What’s the history of renovations at Joker Marchant?
Joker Marchant had undergone renovations in 1988 and 2003, but those were relatively minor projects, the latter costing approximately $10 million. The current renovation is by far the largest construction project that the ballpark has ever undergone.
How can I get autographs at Detroit Tigers spring training?
Before and after the game, Tigers players are known to sign along the right field line, near the location of the team’s clubhouse. Visiting players, however, can be tougher to approach for autographs, in part because they arrive at the ballpark in a bus that is housed behind a fence in a restricted zone.
What other events is Joker Marchant Stadium used for?
In addition to spring training games in February and March, the ballpark is also home to the minor league Lakeland Flying Tigers, Detroit’s affiliate in the Florida State League. The Flying Tigers open their home season on April 8 against the Tampa Yankees.
What is it like to go to a game at Joker Marchant?
Granted, I have not been to the ballpark since the late 1990s, but Joker Marchant Stadium gives you the feel of an old-style, spring training park located in a small town. Much like McKechnie Field in Bradenton, it’s a throwback ballpark that carries with it an aura of baseball in the 1960s. The seats are close to the playing field, so fans feel like they’re up close and personal with the players. Surrounded by palm trees, the stadium always looks attractive and well maintained, and I can’t imagine that will change now that the new renovations are in place.
Fans planning to watch games at Joker Marchant in 2017 should enjoy the experience; I know that I did roughly 20 years ago. Prior to the renovation, the biggest drawback to the park was the lack of shaded overhangs, which created a stadium that could sometimes feel like a hotbox, especially for someone like me coming from the cold northeast. Now that the new renovation has at least partially addressed that problem, the ballpark experience should improve even more substantially.
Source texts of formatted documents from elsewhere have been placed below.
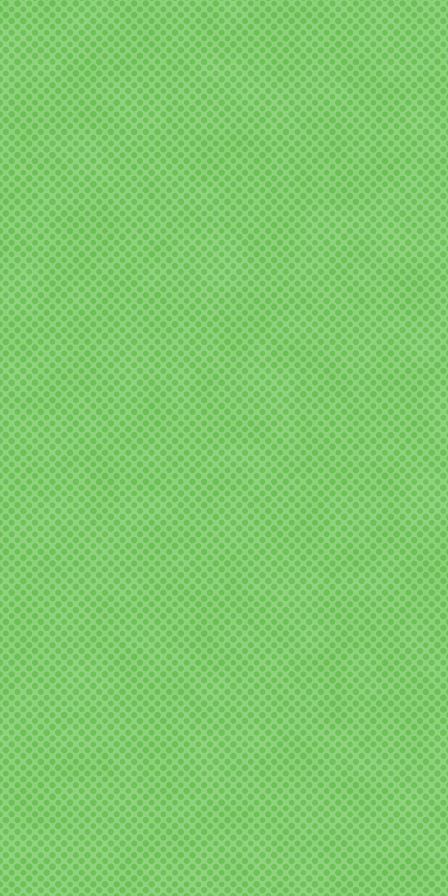
Write a Shadertoy shader that draws this pattern.

```glsl
#define REPEATS_ACROSS 38.4
#define DOT_RADIUS 0.26
#define RADIUS_VARIATION 0.025
#define EDGE_SOFTNESS 0.6
#define MOTTLE_SCALE 0.45
#define MOTTLE_STRENGTH 0.025
#define GROUND_COLOR vec3(0.56, 0.825, 0.49)
#define DOT_COLOR vec3(0.43, 0.755, 0.34)

// Hash without sine, 0 to 1
float hash(vec2 p) {
    vec3 q = fract(vec3(p.xyx) * 0.1031);
    q += dot(q, q.yzx + 33.33);
    return fract((q.x + q.y) * q.z);
}

// Smooth value noise, 0 to 1
float noise(vec2 p) {
    vec2 cell = floor(p);
    vec2 f = fract(p);
    f = f * f * (3.0 - 2.0 * f);
    float bottom = mix(hash(cell), hash(cell + vec2(1.0, 0.0)), f.x);
    float top = mix(hash(cell + vec2(0.0, 1.0)), hash(cell + 1.0), f.x);
    return mix(bottom, top, f.y);
}

// Signed distance to the dot in each unit cell, with slight size changes
float dotGrid(vec2 p, float seed) {
    float variation = (hash(floor(p) + seed) - 0.5) * 2.0 * RADIUS_VARIATION;
    return length(fract(p) - 0.5) - DOT_RADIUS - variation;
}

// Two grids, offset by half a cell, form the staggered rows
float staggeredDots(vec2 p) {
    return min(dotGrid(p, 0.0), dotGrid(p + 0.5, 71.0));
}

void mainImage(out vec4 fragColor, in vec2 fragCoord) {
    // One unit is one repeat; cells stay square
    float cellsPerPixel = REPEATS_ACROSS / iResolution.x;
    vec2 p = fragCoord * cellsPerPixel;

    // Edge smoothing follows the pixel size
    float edge = EDGE_SOFTNESS * cellsPerPixel;
    float coverage = 1.0 - smoothstep(-edge, edge, staggeredDots(p));
    vec3 color = mix(GROUND_COLOR, DOT_COLOR, coverage);

    // Faint uneven tint over dots and ground
    float mottle = noise(p * MOTTLE_SCALE) - 0.5;
    color += mottle * MOTTLE_STRENGTH * vec3(1.0, 0.5, 1.2);

    fragColor = vec4(color, 1.0);
}
```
If you’re a Tiger fan, and you have the financial wherewithal to make a spring training trip to Lakeland, make sure you do it at least once. It is the kind of experience that will only enhance your appreciation for the game—and your joy as a Tigers fan.